#### [Task statement]
Every record must be copied exactly, except that pictures are dropped.

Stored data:
━━━━━━
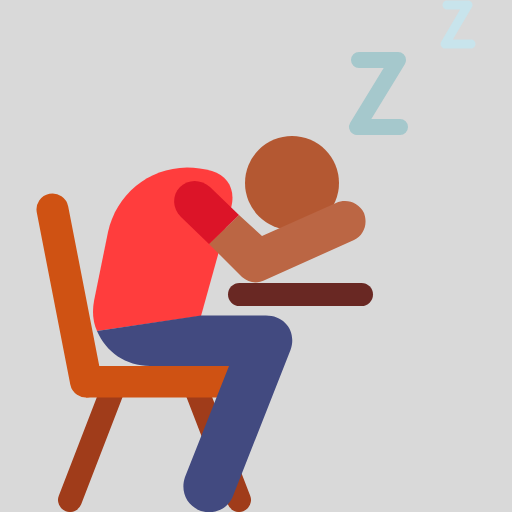
<!DOCTYPE html>
<html lang="en">
<head>
<meta charset="utf-8">
<title>Asleep at the desk</title>
<style>
:root {
  --background: #d9d9d9;
  --chair: #cf5213;
  --chair-leg: #a03c1a;
  --shirt: #ff3d3d;
  --sleeve: #dc1428;
  --trousers: #424a80;
  --head: #b45832;
  --arm: #bb6644;
  --desk: #692823;
  --z-near: #a5c8cc;
  --z-far: #c8e4ec;
}
html, body { margin: 0; width: 512px; height: 512px; overflow: hidden; background: var(--background); }
svg { display: block; }
.stroke { fill: none; stroke-linecap: round; stroke-linejoin: round; }
.chair-legs { stroke: var(--chair-leg); stroke-width: 24; }
.chair { stroke: var(--chair); stroke-width: 32; }
.chair-seat { fill: var(--chair); }
.shirt { fill: var(--shirt); }
.sleeve { fill: var(--sleeve); }
.trousers { fill: var(--trousers); }
.head { fill: var(--head); }
.arm { fill: var(--arm); }
.desk { fill: var(--desk); }
.z-near { stroke: var(--z-near); stroke-width: 16; }
.z-far { stroke: var(--z-far); stroke-width: 9; }
</style>
</head>
<body>
<svg width="512" height="512" viewBox="0 0 512 512" role="img" aria-label="Person asleep at a desk">
  <g class="stroke chair-legs">
    <path d="M70 500 L114 386"/>
    <path d="M239 500 L195 386"/>
  </g>
  <path class="stroke chair" d="M52.500 209.500 L86 381.500"/>
  <path class="chair-seat" d="M86 366 H240 V397.500 H86 Z"/>
  <path class="shirt" d="M97 331 C93 322 92 312 94 301 L108 232 C116 195 148 168 187 167.500 Q200 167.500 212 171 C228 176 236 190 231 208 L201 316 Z"/>
  <path class="trousers" d="M97 331 L201 315.500 H266 C285 315.500 297 332 290.500 350 L233 496 C228 509 214 515 201 511 C187 506 180 492 185 477 L229 366 H150 C126 366 106 352 97 331 Z"/>
  <circle class="head" cx="292" cy="183" r="47"/>
  <path class="arm" d="M239 215 L262 236 L336 203 C347 198 359 203 364 213 C368 224 364 235 354 240 L265 280 C257 284 249 283 242 277 L209 244 Z"/>
  <path class="sleeve" d="M239 215 L209 244 L181 217 C172 208 172 195 180 187 C188 179 201 179 210 187 Z"/>
  <rect class="desk" x="228" y="283" width="145" height="23" rx="11.500"/>
  <g class="stroke">
    <path class="z-near" d="M359 60 H398 L357 127 H400"/>
    <path class="z-far" d="M447 5 H468 L445 44 H471"/>
  </g>
</svg>
</body>
</html>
━━━━━━
#### [Written answer]
<!DOCTYPE html>
<html lang="en">
<head>
<meta charset="utf-8">
<title>Asleep at the desk</title>
<style>
:root {
  --background: #d9d9d9;
  --chair: #cf5213;
  --chair-leg: #a03c1a;
  --shirt: #ff3d3d;
  --sleeve: #dc1428;
  --trousers: #424a80;
  --head: #b45832;
  --arm: #bb6644;
  --desk: #692823;
  --z-near: #a5c8cc;
  --z-far: #c8e4ec;
}
html, body { margin: 0; width: 512px; height: 512px; overflow: hidden; background: var(--background); }
svg { display: block; }
.stroke { fill: none; stroke-linecap: round; stroke-linejoin: round; }
.chair-legs { stroke: var(--chair-leg); stroke-width: 24; }
.chair { stroke: var(--chair); stroke-width: 32; }
.chair-seat { fill: var(--chair); }
.shirt { fill: var(--shirt); }
.sleeve { fill: var(--sleeve); }
.trousers { fill: var(--trousers); }
.head { fill: var(--head); }
.arm { fill: var(--arm); }
.desk { fill: var(--desk); }
.z-near { stroke: var(--z-near); stroke-width: 16; }
.z-far { stroke: var(--z-far); stroke-width: 9; }
</style>
</head>
<body>
<svg width="512" height="512" viewBox="0 0 512 512" role="img" aria-label="Person asleep at a desk">
  <g class="stroke chair-legs">
    <path d="M70 500 L114 386"/>
    <path d="M239 500 L195 386"/>
  </g>
  <path class="stroke chair" d="M52.500 209.500 L86 381.500"/>
  <path class="chair-seat" d="M86 366 H240 V397.500 H86 Z"/>
  <path class="shirt" d="M97 331 C93 322 92 312 94 301 L108 232 C116 195 148 168 187 167.500 Q200 167.500 212 171 C228 176 236 190 231 208 L201 316 Z"/>
  <path class="trousers" d="M97 331 L201 315.500 H266 C285 315.500 297 332 290.500 350 L233 496 C228 509 214 515 201 511 C187 506 180 492 185 477 L229 366 H150 C126 366 106 352 97 331 Z"/>
  <circle class="head" cx="292" cy="183" r="47"/>
  <path class="arm" d="M239 215 L262 236 L336 203 C347 198 359 203 364 213 C368 224 364 235 354 240 L265 280 C257 284 249 283 242 277 L209 244 Z"/>
  <path class="sleeve" d="M239 215 L209 244 L181 217 C172 208 172 195 180 187 C188 179 201 179 210 187 Z"/>
  <rect class="desk" x="228" y="283" width="145" height="23" rx="11.500"/>
  <g class="stroke">
    <path class="z-near" d="M359 60 H398 L357 127 H400"/>
    <path class="z-far" d="M447 5 H468 L445 44 H471"/>
  </g>
</svg>
</body>
</html>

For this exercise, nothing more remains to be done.